It was left to his discretion as to what part of the burden of taxation individual tribes should bear, and on behalf of his government he took his full share of the Kiko surplus, adjusting his demands according to the measure of the tribe's prosperity.
Three years after the enterprising incursion of the N'gombi, he came to the Kiko country on his half-yearly visit.
In the palaver house of the city he listened to complaints, as was his custom.
He sat from dawn till eight o'clock in the morning, and after the tenth complaint he turned to the chief of the Kiko, who sat at his side.
"Chief," he said, with that air of bland innocence which would have made men used to his ways shake in their tracks, "I observe that all men say one thing to me-that they are poor. Now this is not the truth."
"I am in your hands," said the chief diplomatically; "also my people, and they will pay taxation though they starve."

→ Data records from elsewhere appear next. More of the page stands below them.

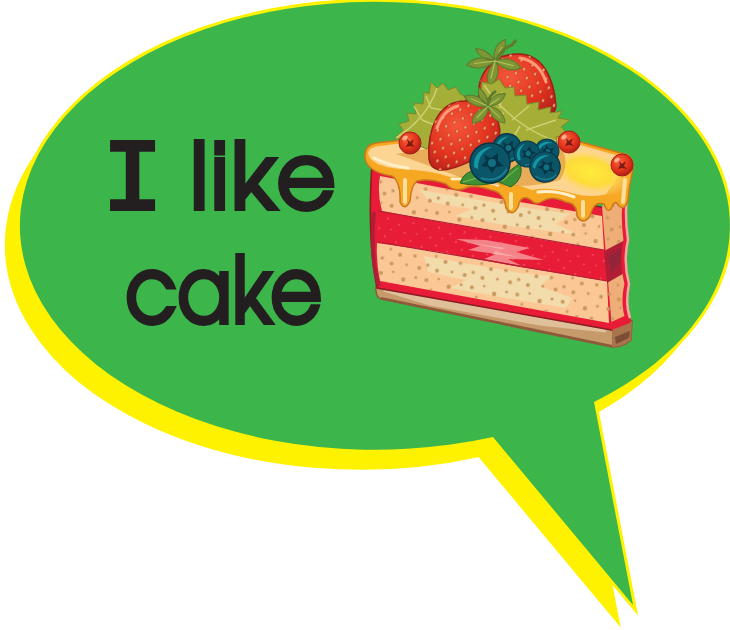
<!DOCTYPE html>
<html lang="en">
<head>
<meta charset="utf-8">
<title>I like cake</title>
<style>
:root{
  --paper:#fff;--bubble:#3cb54a;--edge:#fff200;--ink:#231f20;
  --red:#e81c36;--red-dark:#b01e35;--maroon:#8e1a22;
  --sponge:#fbc795;--sponge-light:#f3dcab;--sponge-side:#efad78;--crumb:#c9995f;
  --cream:#fdd592;--caramel:#f7a823;--toffee:#c9781c;
  --crust:#c79a6b;--crust-light:#dfc09a;--crust-dark:#8d5a3a;
  --leaf:#a5ae37;--leaf-dark:#7c8a2c;--leaf-light:#cdd070;--stem:#5f7d2c;
  --berry:#0b5568;--berry-dark:#073546;--berry-light:#1497a5;
}
*{margin:0;padding:0;box-sizing:border-box}
body{width:730px;height:630px;overflow:hidden;background:var(--paper)}
.speech{position:relative;width:730px;height:630px;overflow:hidden}
.art{position:absolute;inset:0;width:730px;height:630px;display:block}
.message{position:absolute;inset:0;font:400 92px/1 "TeX Gyre Adventor",sans-serif;color:var(--ink);-webkit-text-stroke:4px var(--ink);stroke-linejoin:round}
.word{position:absolute;top:0;display:flex;align-items:baseline;white-space:nowrap;transform-origin:0 0}
.word::before{content:"";width:0;height:var(--baseline)}
.pronoun{--baseline:209px;left:102px;font-family:"Liberation Mono",monospace;font-size:102px;-webkit-text-stroke-width:4px}
.verb{--baseline:209px;left:190px;letter-spacing:2px}
.noun{--baseline:323px;left:125px;transform:scaleX(.875)}
</style>
</head>
<body>
<main class="speech">
<svg class="art" viewBox="0 0 730 630" role="img" aria-label="Green speech bubble with a slice of strawberry cake">
  <defs>
    <path id="bubble" d="M594 402L633 605L493 437A355 224 0 1 1 594 402Z"/>
    <pattern id="crumbs" width="46" height="34" patternUnits="userSpaceOnUse" patternTransform="rotate(9)">
      <g fill="var(--crumb)">
        <circle cx="5" cy="6" r="2"/><circle cx="17" cy="3" r="1.3"/><circle cx="28" cy="9" r="2.2"/><circle cx="40" cy="5" r="1.5"/>
        <circle cx="11" cy="15" r="1.4"/><circle cx="21" cy="19" r="2"/><circle cx="36" cy="18" r="1.8"/><circle cx="4" cy="25" r="1.7"/>
        <circle cx="14" cy="29" r="2"/><circle cx="29" cy="28" r="1.4"/><circle cx="42" cy="29" r="2"/>
      </g>
    </pattern>
    <pattern id="flecks" width="26" height="18" patternUnits="userSpaceOnUse" patternTransform="rotate(10)">
      <g fill="#f7727c"><circle cx="4" cy="4" r=".8"/><circle cx="16" cy="8" r=".8"/><circle cx="9" cy="14" r=".7"/><circle cx="23" cy="15" r=".8"/></g>
    </pattern>
    <pattern id="seeds" width="12" height="14" patternUnits="userSpaceOnUse" patternTransform="rotate(24)">
      <g fill="#ffd58a" stroke="#a9201a" stroke-width=".6"><ellipse cx="3" cy="4" rx="1.2" ry="2"/><ellipse cx="9" cy="11" rx="1.2" ry="2"/></g>
    </pattern>
    <radialGradient id="strawberry-skin" cx=".4" cy=".35" r=".75">
      <stop offset="0" stop-color="#f4573a"/><stop offset=".6" stop-color="#e2331f"/><stop offset="1" stop-color="#b21f1b"/>
    </radialGradient>
    <radialGradient id="currant-skin" cx=".4" cy=".35" r=".7">
      <stop offset="0" stop-color="#f7633a"/><stop offset=".6" stop-color="#e3311b"/><stop offset="1" stop-color="#a81c16"/>
    </radialGradient>
    <radialGradient id="glaze">
      <stop offset="0" stop-color="#ffec3c"/><stop offset=".55" stop-color="#fddb3a"/><stop offset="1" stop-color="#fdd592" stop-opacity="0"/>
    </radialGradient>
    <g id="currant">
      <circle r="11" fill="url(#currant-skin)" stroke="#a3201a"/>
      <path d="M-3-4L0-1L4-4L2 1L5 4L0 3L-4 4L-2 0Z" fill="#7d1a14"/>
      <ellipse cx="-5" cy="-5" rx="3" ry="2" fill="#ffb08c" transform="rotate(-40 -5 -5)"/>
    </g>
    <g id="blueberry">
      <circle r="20" fill="var(--berry)" stroke="var(--berry-dark)" stroke-width="1.5"/>
      <path d="M-16 4C-17-8-8-16 2-16C-7-12-12-6-12 6Z" fill="var(--berry-light)"/>
      <path d="M-6-8L1-5L8-10L8-2L14 3L6 4L2 10L-2 4L-9 3L-4-2Z" fill="var(--berry-dark)"/>
      <circle cx="2" cy="0" r="4" fill="#116f80"/>
      <path d="M-9 15C2 19 12 15 17 6" fill="none" stroke="#1a7d90" stroke-width="2"/>
    </g>
    <g id="sepals">
      <path d="M0 0C-12-9-23-8-30-2C-22 5-10 6 0 0C-10 8-14 17-11 25C-1 20 4 10 0 0C6 10 14 15 25 13C22 3 12-2 0 0C9-3 15-10 15-20C5-18-1-10 0 0C-3-9-9-15-17-17C-16-8-9-2 0 0Z" fill="#7e9634" stroke="var(--stem)" stroke-width="1.2"/>
      <path d="M0 0L-22-2M0 0L-8 17M0 0L18 9M0 0L10-13" stroke="#b7c25c" stroke-width="1.2"/>
    </g>
  </defs>

  <g id="speech-bubble">
    <use href="#bubble" x="-14" y="19" fill="var(--edge)" stroke="var(--edge)" stroke-width="2" stroke-miterlimit="10"/>
    <use href="#bubble" fill="none" stroke="var(--edge)" stroke-width="6" stroke-miterlimit="10"/>
    <use href="#bubble" fill="var(--bubble)"/>
  </g>

  <g id="cake-base">
    <path d="M376 286L612 329L632 321L631 340Q622 348 612 347L381 299Q375 297 376 286Z" fill="var(--crust)" stroke="var(--crust-dark)" stroke-width="1.5"/>
    <path d="M384 290L470 305L560 323L606 331L540 324L430 304Z" fill="var(--crust-light)" stroke="var(--crust-light)" stroke-width="3"/>
    <path d="M381 298L612 346" stroke="var(--crust-dark)" stroke-width="2"/>
    <path d="M612 330L632 322L631 340Q622 347 612 347Z" fill="#a9744c"/>
    <path d="M615 337L630 331L629 338L616 344Z" fill="#7c4c33"/>
  </g>

  <g id="cake-front">
    <path d="M372 162L606 208L612 330L377 288Q367 240 372 162Z" fill="var(--red)" stroke="var(--maroon)" stroke-width="1.5"/>
    <path id="upper-sponge" d="M380 176L490 197L602 216L604 250L520 236L440 222L382 211Q377 194 380 176Z" fill="var(--sponge)"/>
    <path d="M420 190L520 207L570 214L556 224L580 235L510 226L455 216L472 209L430 202Z" fill="var(--sponge-light)"/>
    <path d="M380 176L490 197L602 216L604 250L520 236L440 222L382 211Q377 194 380 176Z" fill="url(#crumbs)"/>
    <path d="M371 209L440 221L520 236L604 249L607 281L500 263L377 242Z" fill="url(#flecks)"/>
    <path d="M456 239L486 240L530 248L516 252L544 260L508 259L522 266L484 259L496 254L468 250L480 246Z" fill="#f4838a"/>
    <path d="M470 243L506 248L494 251L518 257L492 254L500 249Z" fill="#f9aaa5"/>
    <path id="lower-sponge" d="M377 243L440 252L520 267L607 281L609 323L500 303L380 281Q376 262 377 243Z" fill="var(--sponge)"/>
    <path d="M424 256L520 273L552 276L540 286L572 298L566 308L500 297L450 288L466 280L428 272Z" fill="var(--sponge-light)"/>
    <path d="M377 243L440 252L520 267L607 281L609 323L500 303L380 281Q376 262 377 243Z" fill="url(#crumbs)"/>
    <path d="M374 212C371 240 373 268 379 286" fill="none" stroke="var(--red-dark)" stroke-width="4"/>
    <path d="M378 211L604 250M378 242L607 281" fill="none" stroke="var(--red-dark)" stroke-width="1.2"/>
  </g>

  <g id="cake-side">
    <path d="M602 206L627 182Q623 210 627 236Q622 262 629 286Q624 304 630 322L612 330Z" fill="var(--sponge-side)"/>
    <path d="M602 206L627 182L626 239L604 250ZM607 282L627 272L627 315L609 324Z" fill="url(#crumbs)"/>
    <path d="M604 251L625 240Q621 256 626 272L607 283Z" fill="var(--red-dark)"/>
    <path d="M608 256L622 248L621 262L611 272Z" fill="#94243a"/>
    <path d="M609 323L629 314L630 323L612 330Z" fill="var(--red)"/>
    <path d="M627 182Q622 212 626 240Q621 262 627 284Q622 304 629 322" fill="none" stroke="var(--red)" stroke-width="5"/>
    <path d="M628 186Q624 212 628 240Q623 262 629 284Q625 304 630 318" fill="none" stroke="#f7a5a0" stroke-width="2.5"/>
  </g>

  <g id="frosting">
    <path d="M365 158Q364 145 376 143L420 138L500 126L566 138L628 155Q635 160 632 174Q629 186 628 200Q625 211 619 206Q615 198 611 209Q607 213 604 204Q594 200 590 216Q583 226 577 216Q577 203 566 202Q551 195 543 201Q536 206 531 200Q521 193 518 207Q512 218 506 208Q504 192 491 190Q478 185 468 187Q456 194 446 184Q430 178 417 181Q411 186 410 201Q405 212 400 202Q401 182 392 176Q367 172 365 158Z" fill="var(--caramel)" stroke="var(--toffee)" stroke-width="1.5"/>
    <path d="M368 153Q369 147 380 146L500 130L566 141L626 158Q624 170 606 194Q592 198 575 194Q550 186 532 190Q514 183 496 182Q470 175 450 177Q430 170 400 169Q370 166 368 153Z" fill="var(--cream)"/>
    <ellipse cx="590" cy="172" rx="42" ry="23" fill="url(#glaze)" transform="rotate(14 590 172)"/>
    <path d="M374 158Q390 166 408 168M452 179Q478 178 498 185M538 192Q556 190 574 197" fill="none" stroke="#fff0cc" stroke-width="3" stroke-linecap="round"/>
    <path d="M405 180V202M511 194V208M583 202V216M625 180L623 202" stroke="#ffdf9c" stroke-width="4" stroke-linecap="round"/>
    <path d="M396 154Q430 166 468 180Q520 192 560 180Q570 164 562 148L500 136Z" fill="#d98a2b" opacity=".55"/>
  </g>

  <g id="leaves" stroke="var(--leaf-dark)" stroke-linejoin="round">
    <path d="M395 138L403 130L399 124L409 121L407 113L416 114L414 103L423 104L424 92L429 94L431 82L437 88L443 83L448 90L456 87L460 94L467 97L462 105L468 112L458 117L460 128L448 130L445 140L434 139L427 149L415 144Z" fill="var(--leaf)"/>
    <path d="M396 138C415 126 430 110 437 88M422 120L414 106M422 120L442 128M431 108L426 96M431 108L455 112" fill="none" stroke="var(--leaf-light)" stroke-width="1.5"/>
  </g>

  <g id="back-strawberry">
    <path d="M480 104C474 78 490 54 518 54C544 54 554 80 556 106Q554 119 540 119C514 120 488 118 480 104Z" fill="url(#strawberry-skin)" stroke="#9f1d18" stroke-width="1.5"/>
    <path d="M480 104C474 78 490 54 518 54C544 54 554 80 556 106Q554 119 540 119C514 120 488 118 480 104Z" fill="url(#seeds)"/>
    <path d="M520 58Q539 61 546 82" fill="none" stroke="#ff9a76" stroke-width="3" stroke-linecap="round"/>
    <use href="#sepals" transform="translate(495 61) rotate(-12) scale(.95)"/>
    <path d="M496 60Q501 49 512 45L516 40" fill="none" stroke="var(--stem)" stroke-width="3"/>
  </g>

  <g id="front-leaf" stroke="var(--leaf-dark)" stroke-linejoin="round">
    <path d="M482 82L492 84L499 79L505 88L514 87L515 96L526 95L527 104L539 102L538 110L551 107L550 113L562 111L558 118L570 120L561 127L568 134L556 137L557 144L543 143L537 150L526 144L514 147L510 139L499 138L500 128L489 125L493 114L484 109L489 99L481 94Z" fill="var(--leaf)"/>
    <path d="M484 85C502 112 528 132 556 141M500 108L502 92M512 120L529 106M526 130L556 120M504 113L496 118M520 126L513 138" fill="none" stroke="var(--leaf-light)" stroke-width="1.5"/>
  </g>

  <g id="front-strawberry">
    <path d="M429 159C427 130 438 101 465 101C489 100 505 122 498 140C490 154 455 171 439 170Q430 168 429 159Z" fill="url(#strawberry-skin)" stroke="#9f1d18" stroke-width="1.5"/>
    <path d="M429 159C427 130 438 101 465 101C489 100 505 122 498 140C490 154 455 171 439 170Q430 168 429 159Z" fill="url(#seeds)"/>
    <path d="M437 128Q443 110 458 106" fill="none" stroke="#ff9a76" stroke-width="3" stroke-linecap="round"/>
    <use href="#sepals" transform="translate(488 106) rotate(18) scale(.85)"/>
    <path d="M488 106Q488 96 496 91" fill="none" stroke="var(--stem)" stroke-width="3"/>
  </g>

  <g id="blueberries">
    <path d="M460 183Q464 170 480 170L494 183Q476 187 460 183ZM496 181L520 163Q525 178 511 187Z" fill="#3f8f35" stroke="#2b6a2a"/>
    <path d="M463 182L484 176M502 181L518 168" stroke="#86bf52"/>
    <use href="#blueberry" transform="translate(507 148) scale(.72)"/>
    <use href="#blueberry" transform="translate(547 151) rotate(30) scale(.6)"/>
    <use href="#blueberry" transform="translate(527 154) rotate(-20) scale(.65)"/>
    <use href="#blueberry" transform="translate(545 167) rotate(15) scale(.76)"/>
    <use href="#blueberry" transform="translate(490 163)"/>
  </g>

  <g id="currants">
    <use href="#currant" x="410" y="143"/>
    <use href="#currant" x="569" y="142"/>
    <use href="#currant" x="622" y="165"/>
  </g>
</svg>
<h1 class="message">
  <span class="word pronoun">I</span>
  <span class="word verb">like</span>
  <span class="word noun">cake</span>
</h1>
</main>
</body>
</html>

Sanders saw things in a new light.
"It seems," he said, addressing the serried ranks of people who squatted about, "that there is discontent in your stomachs because I ask you for your taxes. We will have a palaver on this."
He sat down, and a grey old headman, a notorious litigant and a league-long speaker, rose up.
"Lord," he said dramatically, "justice!"
"Kwai!" cried the people in chorus.
The murmur, deep-chested and unanimous, made a low, rumbling sound like the roll of a drum.
"Justice!" said the headman. "For you, Sandi, are very cruel and harsh. You take and take and give us nothing, and the people cry out in pain."
He paused, and Sanders nodded.
"Go on," he said.
"Corn and fish, gum and rubber, we give you," said the spokesman; "and when we ask whither goes this money, you point to the puc-a-puc[#] and your soldiers, and behold we are mocked. For your puc-a-puc comes only to take our taxes, and your soldiers to force us to pay."
Again the applauding murmur rolled.
"So we have had a palaver," said the headman, "and this we have said among ourselves: 'Let Sandi remit one-half our taxes; these we will bring in our canoes to the Village-by-the-Big-Water, for we are honest men, and let Sandi...